Records shown:
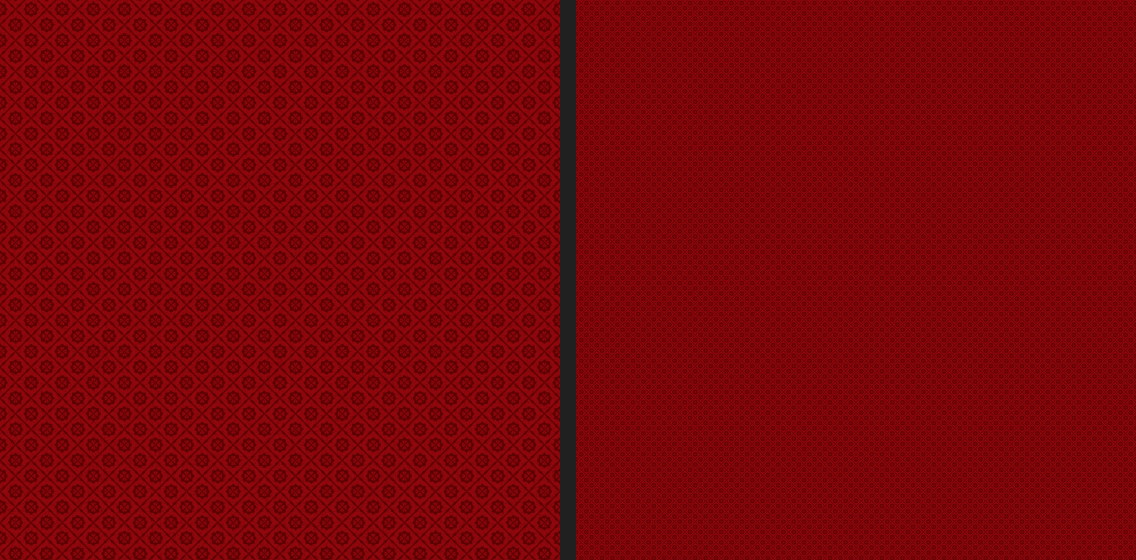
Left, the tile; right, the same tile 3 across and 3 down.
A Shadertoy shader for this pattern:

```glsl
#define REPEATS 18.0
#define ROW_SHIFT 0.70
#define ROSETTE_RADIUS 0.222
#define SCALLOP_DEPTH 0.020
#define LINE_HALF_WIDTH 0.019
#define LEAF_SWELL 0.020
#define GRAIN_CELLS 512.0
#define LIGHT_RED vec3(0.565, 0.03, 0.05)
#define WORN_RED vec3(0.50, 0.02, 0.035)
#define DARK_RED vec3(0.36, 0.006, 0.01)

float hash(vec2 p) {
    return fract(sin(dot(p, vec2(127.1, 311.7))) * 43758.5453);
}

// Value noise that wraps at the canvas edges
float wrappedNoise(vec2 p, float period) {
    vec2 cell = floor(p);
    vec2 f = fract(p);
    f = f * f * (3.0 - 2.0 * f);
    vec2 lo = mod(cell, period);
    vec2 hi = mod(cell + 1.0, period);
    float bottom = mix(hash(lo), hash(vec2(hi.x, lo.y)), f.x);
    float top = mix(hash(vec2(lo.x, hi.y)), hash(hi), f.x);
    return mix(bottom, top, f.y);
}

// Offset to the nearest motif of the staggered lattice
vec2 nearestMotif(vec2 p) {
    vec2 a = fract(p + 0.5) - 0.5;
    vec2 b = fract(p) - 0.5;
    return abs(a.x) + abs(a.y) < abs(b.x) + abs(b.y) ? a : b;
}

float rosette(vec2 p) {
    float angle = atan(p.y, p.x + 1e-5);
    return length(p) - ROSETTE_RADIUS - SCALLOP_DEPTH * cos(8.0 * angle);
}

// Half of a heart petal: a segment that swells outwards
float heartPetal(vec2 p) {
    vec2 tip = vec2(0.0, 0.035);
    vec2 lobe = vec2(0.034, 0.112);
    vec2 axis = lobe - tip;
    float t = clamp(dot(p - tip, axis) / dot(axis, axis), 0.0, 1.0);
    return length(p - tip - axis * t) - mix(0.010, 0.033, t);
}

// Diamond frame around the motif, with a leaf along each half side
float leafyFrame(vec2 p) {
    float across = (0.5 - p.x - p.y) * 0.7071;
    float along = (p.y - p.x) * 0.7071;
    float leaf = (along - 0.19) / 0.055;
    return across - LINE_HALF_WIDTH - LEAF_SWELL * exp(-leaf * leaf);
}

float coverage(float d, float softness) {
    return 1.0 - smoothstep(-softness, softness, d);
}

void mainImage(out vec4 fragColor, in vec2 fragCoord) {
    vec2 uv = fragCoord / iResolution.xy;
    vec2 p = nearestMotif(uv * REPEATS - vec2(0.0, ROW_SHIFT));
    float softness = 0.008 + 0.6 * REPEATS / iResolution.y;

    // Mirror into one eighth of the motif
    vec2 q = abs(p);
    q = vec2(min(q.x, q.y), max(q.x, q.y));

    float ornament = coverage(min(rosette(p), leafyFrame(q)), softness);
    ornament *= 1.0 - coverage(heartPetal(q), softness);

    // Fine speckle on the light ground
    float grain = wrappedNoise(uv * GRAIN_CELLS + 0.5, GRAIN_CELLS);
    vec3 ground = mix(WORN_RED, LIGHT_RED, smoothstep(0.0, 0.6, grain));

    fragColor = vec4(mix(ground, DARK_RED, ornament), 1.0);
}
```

Your assignment:
Return all of the entries exactly as written, but drop any pictures they hold.

Solution to this task:
Left, the tile; right, the same tile 3 across and 3 down.
A Shadertoy shader for this pattern:

```glsl
#define REPEATS 18.0
#define ROW_SHIFT 0.70
#define ROSETTE_RADIUS 0.222
#define SCALLOP_DEPTH 0.020
#define LINE_HALF_WIDTH 0.019
#define LEAF_SWELL 0.020
#define GRAIN_CELLS 512.0
#define LIGHT_RED vec3(0.565, 0.03, 0.05)
#define WORN_RED vec3(0.50, 0.02, 0.035)
#define DARK_RED vec3(0.36, 0.006, 0.01)

float hash(vec2 p) {
    return fract(sin(dot(p, vec2(127.1, 311.7))) * 43758.5453);
}

// Value noise that wraps at the canvas edges
float wrappedNoise(vec2 p, float period) {
    vec2 cell = floor(p);
    vec2 f = fract(p);
    f = f * f * (3.0 - 2.0 * f);
    vec2 lo = mod(cell, period);
    vec2 hi = mod(cell + 1.0, period);
    float bottom = mix(hash(lo), hash(vec2(hi.x, lo.y)), f.x);
    float top = mix(hash(vec2(lo.x, hi.y)), hash(hi), f.x);
    return mix(bottom, top, f.y);
}

// Offset to the nearest motif of the staggered lattice
vec2 nearestMotif(vec2 p) {
    vec2 a = fract(p + 0.5) - 0.5;
    vec2 b = fract(p) - 0.5;
    return abs(a.x) + abs(a.y) < abs(b.x) + abs(b.y) ? a : b;
}

float rosette(vec2 p) {
    float angle = atan(p.y, p.x + 1e-5);
    return length(p) - ROSETTE_RADIUS - SCALLOP_DEPTH * cos(8.0 * angle);
}

// Half of a heart petal: a segment that swells outwards
float heartPetal(vec2 p) {
    vec2 tip = vec2(0.0, 0.035);
    vec2 lobe = vec2(0.034, 0.112);
    vec2 axis = lobe - tip;
    float t = clamp(dot(p - tip, axis) / dot(axis, axis), 0.0, 1.0);
    return length(p - tip - axis * t) - mix(0.010, 0.033, t);
}

// Diamond frame around the motif, with a leaf along each half side
float leafyFrame(vec2 p) {
    float across = (0.5 - p.x - p.y) * 0.7071;
    float along = (p.y - p.x) * 0.7071;
    float leaf = (along - 0.19) / 0.055;
    return across - LINE_HALF_WIDTH - LEAF_SWELL * exp(-leaf * leaf);
}

float coverage(float d, float softness) {
    return 1.0 - smoothstep(-softness, softness, d);
}

void mainImage(out vec4 fragColor, in vec2 fragCoord) {
    vec2 uv = fragCoord / iResolution.xy;
    vec2 p = nearestMotif(uv * REPEATS - vec2(0.0, ROW_SHIFT));
    float softness = 0.008 + 0.6 * REPEATS / iResolution.y;

    // Mirror into one eighth of the motif
    vec2 q = abs(p);
    q = vec2(min(q.x, q.y), max(q.x, q.y));

    float ornament = coverage(min(rosette(p), leafyFrame(q)), softness);
    ornament *= 1.0 - coverage(heartPetal(q), softness);

    // Fine speckle on the light ground
    float grain = wrappedNoise(uv * GRAIN_CELLS + 0.5, GRAIN_CELLS);
    vec3 ground = mix(WORN_RED, LIGHT_RED, smoothstep(0.0, 0.6, grain));

    fragColor = vec4(mix(ground, DARK_RED, ornament), 1.0);
}
```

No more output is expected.